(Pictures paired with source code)
────────────────────

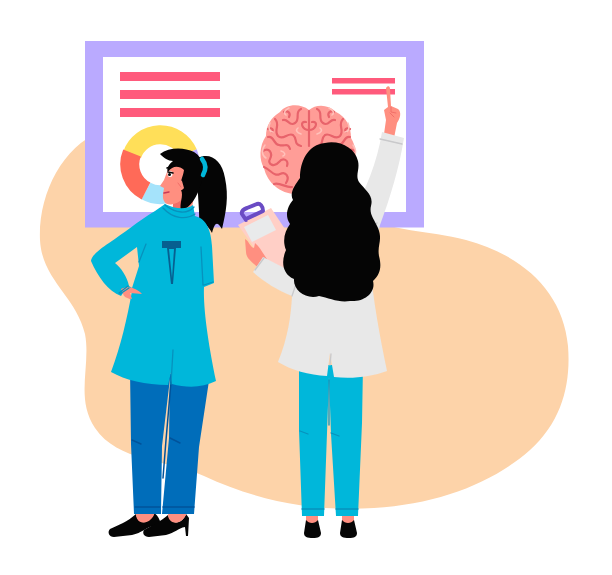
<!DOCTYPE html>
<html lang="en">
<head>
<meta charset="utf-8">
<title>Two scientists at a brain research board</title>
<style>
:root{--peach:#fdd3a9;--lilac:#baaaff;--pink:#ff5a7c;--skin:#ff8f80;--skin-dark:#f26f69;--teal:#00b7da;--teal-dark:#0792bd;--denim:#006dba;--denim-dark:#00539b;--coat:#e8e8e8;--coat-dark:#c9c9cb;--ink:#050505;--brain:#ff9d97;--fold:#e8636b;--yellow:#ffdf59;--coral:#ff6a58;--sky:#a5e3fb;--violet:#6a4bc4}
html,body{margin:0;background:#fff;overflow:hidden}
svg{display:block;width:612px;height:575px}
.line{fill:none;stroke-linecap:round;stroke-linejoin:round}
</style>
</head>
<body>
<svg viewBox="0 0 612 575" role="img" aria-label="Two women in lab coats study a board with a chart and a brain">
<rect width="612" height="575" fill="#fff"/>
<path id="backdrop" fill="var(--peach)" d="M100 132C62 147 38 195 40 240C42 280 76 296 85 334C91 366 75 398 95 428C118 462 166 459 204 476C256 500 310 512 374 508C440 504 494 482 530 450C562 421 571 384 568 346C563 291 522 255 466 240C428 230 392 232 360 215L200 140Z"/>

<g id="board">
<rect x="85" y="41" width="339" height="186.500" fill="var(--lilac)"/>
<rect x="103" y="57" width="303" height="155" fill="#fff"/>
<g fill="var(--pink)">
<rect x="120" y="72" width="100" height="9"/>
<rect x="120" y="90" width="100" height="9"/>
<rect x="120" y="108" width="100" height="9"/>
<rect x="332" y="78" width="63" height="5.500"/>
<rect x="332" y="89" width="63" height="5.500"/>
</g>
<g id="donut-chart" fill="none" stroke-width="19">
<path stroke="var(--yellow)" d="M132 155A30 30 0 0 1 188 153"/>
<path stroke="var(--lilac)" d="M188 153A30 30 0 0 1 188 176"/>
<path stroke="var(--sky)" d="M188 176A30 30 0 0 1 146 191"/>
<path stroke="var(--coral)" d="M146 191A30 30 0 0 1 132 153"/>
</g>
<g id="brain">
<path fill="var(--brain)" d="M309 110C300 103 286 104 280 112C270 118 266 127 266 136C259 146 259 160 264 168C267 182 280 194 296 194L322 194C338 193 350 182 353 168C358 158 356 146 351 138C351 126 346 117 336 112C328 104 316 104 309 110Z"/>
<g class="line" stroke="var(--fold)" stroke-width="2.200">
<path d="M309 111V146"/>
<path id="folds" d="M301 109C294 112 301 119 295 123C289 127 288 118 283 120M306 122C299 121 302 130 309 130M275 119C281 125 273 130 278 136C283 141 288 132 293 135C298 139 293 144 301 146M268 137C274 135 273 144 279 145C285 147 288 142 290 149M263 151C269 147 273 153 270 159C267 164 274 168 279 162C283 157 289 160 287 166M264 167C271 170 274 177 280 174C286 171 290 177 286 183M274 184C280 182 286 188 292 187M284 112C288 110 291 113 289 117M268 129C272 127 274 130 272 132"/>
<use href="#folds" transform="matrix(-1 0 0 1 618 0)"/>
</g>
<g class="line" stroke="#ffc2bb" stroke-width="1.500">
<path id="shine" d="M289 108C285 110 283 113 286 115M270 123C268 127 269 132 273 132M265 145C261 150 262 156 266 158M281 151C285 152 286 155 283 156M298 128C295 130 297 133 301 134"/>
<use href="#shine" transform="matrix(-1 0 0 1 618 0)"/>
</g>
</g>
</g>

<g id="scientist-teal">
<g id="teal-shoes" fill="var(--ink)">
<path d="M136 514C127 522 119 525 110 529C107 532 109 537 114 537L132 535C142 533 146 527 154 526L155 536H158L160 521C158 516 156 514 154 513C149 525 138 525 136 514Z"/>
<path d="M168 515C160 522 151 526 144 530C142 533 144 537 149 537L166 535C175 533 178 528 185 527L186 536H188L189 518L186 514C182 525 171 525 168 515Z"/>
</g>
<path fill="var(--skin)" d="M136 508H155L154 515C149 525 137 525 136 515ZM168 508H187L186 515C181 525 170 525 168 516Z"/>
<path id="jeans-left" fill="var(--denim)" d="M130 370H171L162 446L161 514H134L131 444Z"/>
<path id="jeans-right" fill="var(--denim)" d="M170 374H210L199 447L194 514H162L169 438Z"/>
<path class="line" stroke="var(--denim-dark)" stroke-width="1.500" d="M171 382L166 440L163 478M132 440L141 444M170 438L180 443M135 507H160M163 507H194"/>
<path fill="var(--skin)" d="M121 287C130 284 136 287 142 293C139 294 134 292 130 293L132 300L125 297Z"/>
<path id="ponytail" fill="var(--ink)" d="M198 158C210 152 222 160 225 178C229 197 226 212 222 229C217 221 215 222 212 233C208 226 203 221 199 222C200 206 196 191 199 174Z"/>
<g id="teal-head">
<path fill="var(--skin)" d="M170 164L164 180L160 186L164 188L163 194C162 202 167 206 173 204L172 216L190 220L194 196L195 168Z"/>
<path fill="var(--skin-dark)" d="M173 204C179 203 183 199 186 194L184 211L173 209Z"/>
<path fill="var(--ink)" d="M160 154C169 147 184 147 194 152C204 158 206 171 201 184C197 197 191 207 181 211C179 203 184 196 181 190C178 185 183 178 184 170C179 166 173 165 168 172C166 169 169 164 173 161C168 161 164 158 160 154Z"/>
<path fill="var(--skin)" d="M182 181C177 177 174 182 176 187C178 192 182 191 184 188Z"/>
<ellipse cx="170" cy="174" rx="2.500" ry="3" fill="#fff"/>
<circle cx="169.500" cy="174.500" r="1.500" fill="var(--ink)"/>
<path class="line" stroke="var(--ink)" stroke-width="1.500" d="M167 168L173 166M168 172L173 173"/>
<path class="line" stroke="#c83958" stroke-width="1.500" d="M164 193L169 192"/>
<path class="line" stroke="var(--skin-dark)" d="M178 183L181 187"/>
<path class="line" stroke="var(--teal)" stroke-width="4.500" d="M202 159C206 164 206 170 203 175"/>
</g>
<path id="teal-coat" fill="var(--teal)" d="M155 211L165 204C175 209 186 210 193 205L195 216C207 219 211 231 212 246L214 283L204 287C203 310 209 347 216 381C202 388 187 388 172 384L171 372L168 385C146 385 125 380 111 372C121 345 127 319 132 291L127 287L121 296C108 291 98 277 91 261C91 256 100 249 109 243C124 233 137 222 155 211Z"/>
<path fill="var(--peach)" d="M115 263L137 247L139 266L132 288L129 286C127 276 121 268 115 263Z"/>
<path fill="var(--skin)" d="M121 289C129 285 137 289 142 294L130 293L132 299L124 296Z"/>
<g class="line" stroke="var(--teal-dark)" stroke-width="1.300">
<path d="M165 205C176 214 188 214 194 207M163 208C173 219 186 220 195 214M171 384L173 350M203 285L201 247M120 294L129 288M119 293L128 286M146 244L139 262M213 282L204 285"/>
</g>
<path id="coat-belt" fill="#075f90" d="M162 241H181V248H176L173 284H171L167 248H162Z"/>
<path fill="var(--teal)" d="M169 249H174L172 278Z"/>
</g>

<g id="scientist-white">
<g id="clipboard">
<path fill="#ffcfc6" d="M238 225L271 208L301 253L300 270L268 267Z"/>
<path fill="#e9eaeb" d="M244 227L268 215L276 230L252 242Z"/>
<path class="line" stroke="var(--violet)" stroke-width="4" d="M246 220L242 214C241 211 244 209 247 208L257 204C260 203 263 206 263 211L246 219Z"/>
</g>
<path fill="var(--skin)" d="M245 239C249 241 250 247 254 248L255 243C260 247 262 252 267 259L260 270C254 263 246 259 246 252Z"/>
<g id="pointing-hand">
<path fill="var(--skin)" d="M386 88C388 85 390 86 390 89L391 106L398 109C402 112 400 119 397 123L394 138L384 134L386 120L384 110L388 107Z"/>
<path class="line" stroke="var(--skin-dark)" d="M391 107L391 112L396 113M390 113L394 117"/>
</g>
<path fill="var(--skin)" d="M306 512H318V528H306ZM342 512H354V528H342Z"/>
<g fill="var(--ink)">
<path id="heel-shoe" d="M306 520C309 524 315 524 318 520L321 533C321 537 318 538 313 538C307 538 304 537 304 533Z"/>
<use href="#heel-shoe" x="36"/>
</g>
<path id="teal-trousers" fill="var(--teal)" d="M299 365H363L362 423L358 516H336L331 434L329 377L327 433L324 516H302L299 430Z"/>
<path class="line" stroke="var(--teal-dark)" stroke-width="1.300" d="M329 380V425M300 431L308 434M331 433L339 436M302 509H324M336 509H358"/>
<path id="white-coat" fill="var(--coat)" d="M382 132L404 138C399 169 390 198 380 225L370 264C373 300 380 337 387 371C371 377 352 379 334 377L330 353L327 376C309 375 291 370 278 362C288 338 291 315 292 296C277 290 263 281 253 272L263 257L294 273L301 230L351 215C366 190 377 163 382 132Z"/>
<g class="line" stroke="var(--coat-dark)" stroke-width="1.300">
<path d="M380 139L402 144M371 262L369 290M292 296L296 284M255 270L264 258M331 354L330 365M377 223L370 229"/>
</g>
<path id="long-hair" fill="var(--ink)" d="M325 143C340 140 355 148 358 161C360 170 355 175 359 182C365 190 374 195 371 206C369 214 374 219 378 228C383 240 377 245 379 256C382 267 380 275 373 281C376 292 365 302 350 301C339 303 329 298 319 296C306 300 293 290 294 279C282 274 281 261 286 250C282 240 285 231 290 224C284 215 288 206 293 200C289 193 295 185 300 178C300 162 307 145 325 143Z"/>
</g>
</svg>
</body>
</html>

────────────────────

The answer must consist of every line from the data that holds the string "body".

Exercise answer:
html,body{margin:0;background:#fff;overflow:hidden}
<body>
</body>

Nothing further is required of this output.